Which is amusing given that greenies, pretending to be experts and experienced in any field of endeavor for which they present an opinion, try to convince one that ‘greening up’ will not just come at little or no additional cost, but somehow be more productive that the ‘old, lazy, dirty’ ways of doing and producing things. M’kay. Whatever you say there, Sparky. It sort of reminds me of the recent ‘initiatives’ to insulate ‘in the name of Climate Change’, even if the drive to insulate buildings now puts them 30+ years behind the United States.
The international dimension

Building efficiency has also been the topic of high-level discussions in international fora, particularly in connection with climate change. The 4th Assessment Report of the United Nations Intergovernmental Panel on Climate Change (IPCC) of 4 May states that "Energy efficiency options for new and existing buildings could considerably reduce CO2 emissions with net economic benefit."
Losers. Virtually every word uttered out of the mouths of the politically involved is a saled job and an evasion, even over “international conferences” whose only conclusions are things that were done out of simple common sense decades ago. They are at the point where they need a Global Warning angle just to get out of bed in the morning, let alone insulate a house.

01 June 2009

Stick a fork in them. They’re done.

The great well of Euro-culture always seems pre-occupied with kicking weak sectors of culture in the teeth if it fits their own individual adolescent obsessions about control and wresting control in their imaginary bugbears in society.

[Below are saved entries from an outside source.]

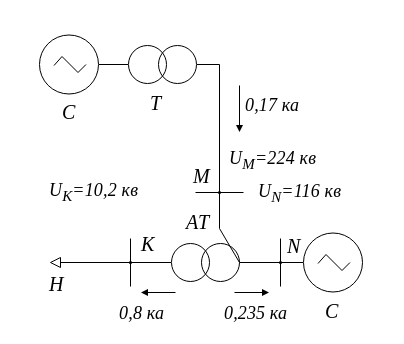
<!DOCTYPE html>
<html lang="ru">
<head>
<meta charset="utf-8">
<title>Схема электрической сети</title>
<style>
:root { --ink: #000; --paper: #fff; }
html, body { margin: 0; background: var(--paper); }
body { width: 404px; height: 344px; overflow: hidden; }
.diagram { display: block; width: 404px; height: 344px; }
.wires { fill: none; stroke: var(--ink); stroke-width: 1; }
.solid { fill: var(--ink); stroke: none; }
.labels { fill: var(--ink); font: italic 20px "Liberation Serif", serif; }
.value { font-size: 18px; }
.sub { font-size: 15px; }
</style>
</head>
<body>
<svg class="diagram" viewBox="0 0 404 344" role="img" aria-label="Схема сети с трансформатором и автотрансформатором">
  <defs>
    <g id="generator">
      <circle r="29.5"/>
      <path d="M-15 1L-7 -8L9 8L17 0"/>
    </g>
    <g id="transformer">
      <circle cx="-15" r="19"/>
      <circle cx="15" r="19"/>
    </g>
    <polygon id="arrowhead" class="solid" points="0,0 -7,-3.5 -7,3.5"/>
  </defs>

  <g class="wires">
    <g id="upper-line">
      <use href="#generator" x="69" y="64.5"/>
      <path d="M99 64.5H128"/>
      <use href="#transformer" x="162.5" y="64.5"/>
      <path d="M197 64.5H219.5V228.5L239.5 262.5"/>
    </g>
    <g id="lower-line">
      <polygon points="50.5,262.5 60.5,257.5 60.5,267.5"/>
      <path d="M60.5 262.5H171"/>
      <use href="#transformer" x="205.5" y="262.5"/>
      <path d="M239.5 262.5H303"/>
      <use href="#generator" x="333" y="262.5"/>
    </g>
    <g id="busbars">
      <path d="M195.5 192.5H243.5M130.5 238.5V286.5M280.5 238.5V286.5"/>
      <circle class="solid" cx="219.5" cy="192.5" r="1.6"/>
      <circle class="solid" cx="130.5" cy="262.5" r="1.6"/>
      <circle class="solid" cx="280.5" cy="262.5" r="1.6"/>
    </g>
    <g id="current-arrows">
      <path d="M239.5 85.5V126M175.5 292.5H147M234.5 292.5H263"/>
      <use href="#arrowhead" transform="translate(239.5 132) rotate(90)"/>
      <use href="#arrowhead" transform="translate(141 292.5) rotate(180)"/>
      <use href="#arrowhead" transform="translate(269 292.5)"/>
    </g>
  </g>

  <g class="labels">
    <text x="62" y="119">C</text>
    <text x="150" y="110">T</text>
    <text x="193" y="183">M</text>
    <text x="186" y="229" textLength="23">AT</text>
    <text x="141" y="251">K</text>
    <text x="287" y="253">N</text>
    <text x="49" y="291">H</text>
    <text x="325" y="318">C</text>
    <g class="value">
      <text x="245" y="111" textLength="54">0,17 ка</text>
      <text x="229" y="164" textLength="87">U<tspan class="sub" dy="5">M</tspan><tspan dy="-5">=224 кв</tspan></text>
      <text x="258" y="197" textLength="83">U<tspan class="sub" dy="5">N</tspan><tspan dy="-5">=116 кв</tspan></text>
      <text x="49" y="196" textLength="89">U<tspan class="sub" dy="5">K</tspan><tspan dy="-5">=10,2 кв</tspan></text>
      <text x="119" y="319" textLength="45">0,8 ка</text>
      <text x="224" y="319" textLength="63">0,235 ка</text>
    </g>
  </g>
</svg>
</body>
</html>
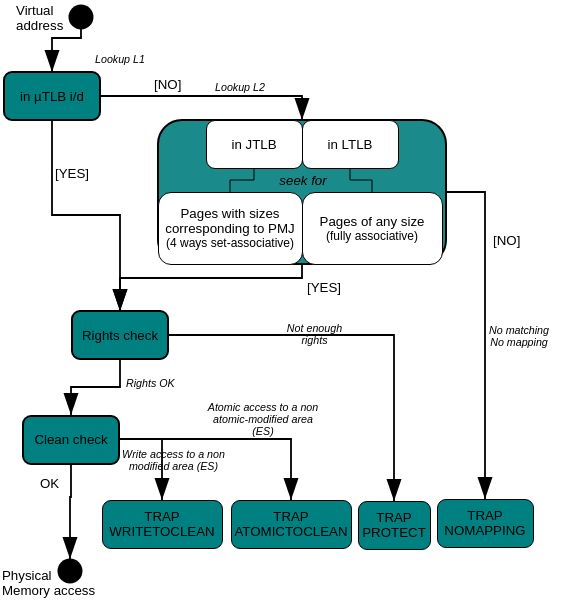
<!DOCTYPE html>
<html lang="en">
<head>
<meta charset="utf-8">
<title>Address translation flow</title>
<style>
:root { --teal: #008080; --panel: #1a8a8a; --ink: #000; --paper: #fff; }
* { box-sizing: border-box; }
body { margin: 0; background: var(--paper); overflow: hidden; }
.diagram { position: relative; width: 567px; height: 601px; overflow: hidden; background: var(--paper); color: var(--ink); font: 13.3px/15px "Liberation Sans", Arial, sans-serif; white-space: nowrap; }
.wires { position: absolute; left: 0; top: 0; }
.wire { fill: none; stroke: var(--ink); stroke-width: 1.8; }
.wire-thin { fill: none; stroke: var(--ink); stroke-width: 1; }
.node, .panel, .label { position: absolute; }
.node { display: flex; flex-direction: column; align-items: center; justify-content: center; text-align: center; width: 98px; height: 50px; background: var(--teal); border: 2px solid var(--ink); border-radius: 9px; }
.trap { height: 49px; border-width: 1px; }
.buffer { width: 97px; height: 49px; background: var(--paper); border-width: 1px; }
.pages { height: 73px; background: var(--paper); border-width: 1px; border-radius: 13px; }
.panel { left: 157px; top: 119px; width: 290px; height: 146px; background: var(--panel); border: 2px solid var(--ink); border-radius: 25px; }
.detail { font-size: 12px; line-height: 14px; }
.note { font-size: 10.7px; line-height: 12px; font-style: italic; }
.centered { transform: translateX(-50%); text-align: center; }
</style>
</head>
<body>
<main class="diagram">
  <div class="panel"></div>

  <svg class="wires" width="567" height="601" viewBox="0 0 567 601" aria-hidden="true">
    <defs>
      <marker id="arrow" markerUnits="userSpaceOnUse" markerWidth="22" markerHeight="16" refX="22" refY="8" orient="auto">
        <polygon points="0,0.5 22,8 0,15.5"/>
      </marker>
    </defs>
    <g class="wire" marker-end="url(#arrow)">
      <path marker-end="url(#arrow)" d="M81 17V38H52V72"/>
      <path marker-end="url(#arrow)" d="M100 96H302V120"/>
      <path marker-end="url(#arrow)" d="M52 120V215H120V311"/>
      <path marker-end="url(#arrow)" d="M302 264V278H120V311"/>
      <path marker-end="url(#arrow)" d="M446 192H485V499"/>
      <path marker-end="url(#arrow)" d="M168 335H394V501"/>
      <path marker-end="url(#arrow)" d="M120 359V387H71V415"/>
      <path marker-end="url(#arrow)" d="M119 439H291V500"/>
      <path marker-end="url(#arrow)" d="M119 439H162V500"/>
      <path marker-end="url(#arrow)" d="M71 463V497H70V559"/>
    </g>
    <path class="wire-thin" d="M254 168V180H230V192M350 168V180H372V192"/>
    <circle cx="81" cy="17" r="12.5"/>
    <circle cx="70" cy="571" r="12.5"/>
  </svg>

  <div class="node" style="left:3px;top:71px">in µTLB i/d</div>
  <div class="node buffer" style="left:205.5px;top:119.5px">in JTLB</div>
  <div class="node buffer" style="left:301.5px;top:119.5px">in LTLB</div>
  <div class="node pages" style="left:157.5px;top:191.5px;width:145px">
    <span>Pages with sizes</span><span>corresponding to PMJ</span><span class="detail">(4 ways set-associative)</span>
  </div>
  <div class="node pages" style="left:301.5px;top:191.5px;width:141px">
    <span>Pages of any size</span><span class="detail">(fully associative)</span>
  </div>
  <div class="node" style="left:71px;top:310px">Rights check</div>
  <div class="node" style="left:22px;top:414.5px">Clean check</div>
  <div class="node trap" style="left:101.5px;top:499.5px;width:121px"><span>TRAP</span><span>WRITETOCLEAN</span></div>
  <div class="node trap" style="left:230.5px;top:499.5px;width:121px"><span>TRAP</span><span>ATOMICTOCLEAN</span></div>
  <div class="node trap" style="left:357.5px;top:500.5px;width:73px"><span>TRAP</span><span>PROTECT</span></div>
  <div class="node trap" style="left:436.5px;top:498.5px;width:97px"><span>TRAP</span><span>NOMAPPING</span></div>

  <div class="label" style="left:16px;top:3px">Virtual<br>address</div>
  <div class="label" style="left:2px;top:568px">Physical<br>Memory access</div>
  <div class="label" style="left:154px;top:77px">[NO]</div>
  <div class="label" style="left:55px;top:166px">[YES]</div>
  <div class="label" style="left:307px;top:280px">[YES]</div>
  <div class="label" style="left:493px;top:233px">[NO]</div>
  <div class="label" style="left:40px;top:476px">OK</div>
  <div class="label centered" style="left:303px;top:173px;font-style:italic">seek for</div>
  <div class="label note" style="left:95px;top:53px">Lookup L1</div>
  <div class="label note" style="left:215px;top:81px">Lookup L2</div>
  <div class="label note" style="left:126px;top:377px">Rights OK</div>
  <div class="label note centered" style="left:314.5px;top:322px">Not enough<br>rights</div>
  <div class="label note centered" style="left:519px;top:324px">No matching<br>No mapping</div>
  <div class="label note centered" style="left:263px;top:401px">Atomic access to a non<br>atomic-modified area<br>(ES)</div>
  <div class="label note centered" style="left:173.5px;top:448px">Write access to a non<br>modified area (ES)</div>
</main>
</body>
</html>
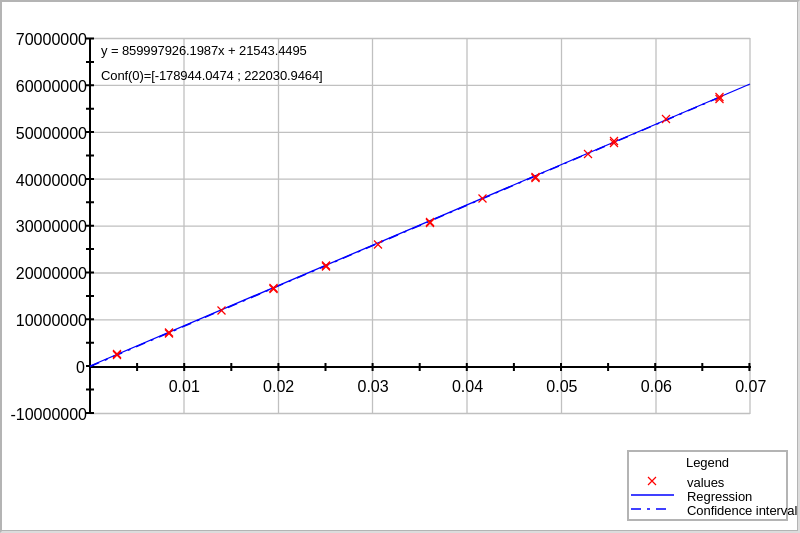
<!DOCTYPE html>
<html lang="en">
<head>
<meta charset="utf-8">
<title>Linear regression chart</title>
<style>
:root { --paper: #fff; --ink: #000; --grid: #c0c0c0; --frame: #b4b4b4; --frame-light: #dcdcdc; --line: #00f; --value: #f00; }
* { box-sizing: border-box; margin: 0; }
html, body { width: 800px; height: 533px; overflow: hidden; background: var(--paper); }
.chart { position: relative; width: 800px; height: 533px; overflow: hidden; border: 2px solid var(--frame); border-right-color: var(--frame-light); border-bottom-color: var(--frame-light); background: var(--paper); color: var(--ink); font: 16px/1 "Liberation Sans", Arial, sans-serif; }
.chart::after { content: ""; position: absolute; inset: 0; border: solid var(--frame); border-width: 0 1px 1px 0; }
.plot { position: absolute; left: -2px; top: -2px; }
.grid { stroke: var(--grid); stroke-width: 1.3; fill: none; }
.axes { stroke: var(--ink); stroke-width: 2; }
.ticks { stroke: var(--ink); stroke-width: 8; }
.regression { stroke: var(--line); stroke-width: 1.3; fill: none; }
.confidence { stroke: var(--line); stroke-width: 1.5; stroke-dasharray: 10 6 3 6; fill: none; }
.values { stroke: var(--value); stroke-width: 1.2; fill: none; }
.y-labels { position: absolute; left: 0; top: 14.5px; width: 85px; height: 422px; display: grid; grid-template-rows: repeat(9, 1fr); align-items: center; justify-items: end; padding: 0; list-style: none; }
.y-labels .zero { padding-right: 2px; }
.x-labels { position: absolute; left: 135px; top: 377px; width: 661px; display: grid; grid-template-columns: repeat(7, 1fr); justify-items: center; padding: 0; list-style: none; }
.equation { position: absolute; left: 99px; top: 37px; display: grid; gap: 1px; font-size: 13px; line-height: 24px; letter-spacing: -0.1px; white-space: nowrap; }
.legend { position: absolute; left: 625px; top: 448px; width: 161px; height: 71px; border: 2px solid var(--frame); font-size: 13px; letter-spacing: -0.05px; white-space: nowrap; }
.legend h2 { padding-top: 4px; font-size: 13px; font-weight: 400; line-height: 14px; text-align: center; padding-right: 0; }
.legend ul { padding: 5px 0 0 2px; list-style: none; }
.legend li { display: flex; align-items: center; height: 14px; }
.legend svg { flex: none; width: 56px; height: 14px; }
</style>
</head>
<body>
<main class="chart">
  <svg class="plot" width="800" height="533" viewBox="0 0 800 533" role="img" aria-label="Measured values with regression line and confidence interval">
    <defs>
      <path id="cross" d="M-4-4 4 4M4-4-4 4"/>
    </defs>
    <path class="grid" d="M90 38.5H750M90 85.4H750M90 132.3H750M90 179.2H750M90 226.1H750M90 273H750M90 319.9H750M90 413.5H750M184 38V414M278.5 38V414M372.5 38V414M467 38V414M561.5 38V414M656 38V414M750 38V414"/>
    <g class="axes">
      <line x1="90" y1="38" x2="90" y2="414"/>
      <line x1="89" y1="367" x2="751" y2="367"/>
    </g>
    <g class="ticks">
      <line x1="90" y1="37.5" x2="90" y2="415" stroke-dasharray="2 21.4"/>
      <line x1="89" y1="367" x2="751" y2="367" stroke-dasharray="2 45.1"/>
    </g>
    <line class="regression" x1="90" y1="366" x2="750" y2="84"/>
    <line class="confidence" x1="90" y1="366.5" x2="719" y2="97.5"/>
    <g class="values">
      <use href="#cross" x="117" y="354"/>
      <use href="#cross" x="117" y="355"/>
      <use href="#cross" x="169" y="332.5"/>
      <use href="#cross" x="169" y="333.5"/>
      <use href="#cross" x="221.5" y="310.5"/>
      <use href="#cross" x="273.5" y="288"/>
      <use href="#cross" x="273.5" y="289"/>
      <use href="#cross" x="326" y="265.5"/>
      <use href="#cross" x="326" y="266.5"/>
      <use href="#cross" x="378" y="244.5"/>
      <use href="#cross" x="430" y="222"/>
      <use href="#cross" x="430" y="223"/>
      <use href="#cross" x="482.5" y="198.5"/>
      <use href="#cross" x="535.5" y="177"/>
      <use href="#cross" x="535.5" y="178"/>
      <use href="#cross" x="588" y="154"/>
      <use href="#cross" x="614" y="141"/>
      <use href="#cross" x="614" y="143"/>
      <use href="#cross" x="666" y="119"/>
      <use href="#cross" x="719.5" y="97"/>
      <use href="#cross" x="719.5" y="99"/>
    </g>
  </svg>

  <ol class="y-labels">
    <li>70000000</li><li>60000000</li><li>50000000</li><li>40000000</li><li>30000000</li><li>20000000</li><li>10000000</li><li class="zero">0</li><li>-10000000</li>
  </ol>
  <ol class="x-labels">
    <li>0.01</li><li>0.02</li><li>0.03</li><li>0.04</li><li>0.05</li><li>0.06</li><li>0.07</li>
  </ol>

  <div class="equation">
    <p>y = 859997926.1987x + 21543.4495</p>
    <p>Conf(0)=[-178944.0474 ; 222030.9464]</p>
  </div>

  <section class="legend">
    <h2>Legend</h2>
    <ul>
      <li><svg viewBox="0 0 56 14"><use class="values" href="#cross" x="21" y="6"/></svg>values</li>
      <li><svg viewBox="0 0 56 14"><line class="regression" x1="0" y1="6" x2="43" y2="6"/></svg>Regression</li>
      <li><svg viewBox="0 0 56 14"><line class="confidence" x1="0" y1="6" x2="40" y2="6"/></svg>Confidence interval</li>
    </ul>
  </section>
</main>
</body>
</html>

Lars von Trier's film was declared "the most misogynist movie from the self-proclaimed biggest director in the world" by an Ecumenical Jury which every year hands out a prize to a Cannes film that celebrates spiritual values.
With a message of tolerance and free speech, they accuse anyone airing a non-mainstream opinion of censorship, somehow.

Nonetheless, among these “cultural betters” at Cannes:
Critics gasped, jeered and hooted -- and at least four people fainted -- during a preview of the movie, one of 20 films competing for the Palme d'Or top award to be handed out
Apparently to the emptiest minds, this in itself makes it artful and worthy of consideration on that basis alone – that it would somehow offend their long-dead parents or make their kindergarten teacher squirm. It’s a sad display of their lack of depth, and their strange notion that anyone presenting an opinion that they dislike actually “censoring them.”

What is it that they’re rewarding? Thoughtlessness and a LACK of conscious intent of the part of “zee arteest.”
"Maybe von Trier doesn't either: in the press notes, he basically says as much, confessing scenes "were added for no reason. Images were composed free of logic or dramatic thinking," (though he does add "I am very happy about this film and the images in it. They come out of an inspiration that's real to me"
I no longer wonder what it is about “things added for no reason” cause him to thing something seems real to a subculture that can’t dislocate a message from willfully not knowing what one is saying. This by itself instantly makes someone forfeit any right they have to expect anyone else’s attention, especially those who think themselves aesthetes in the film sub-culture.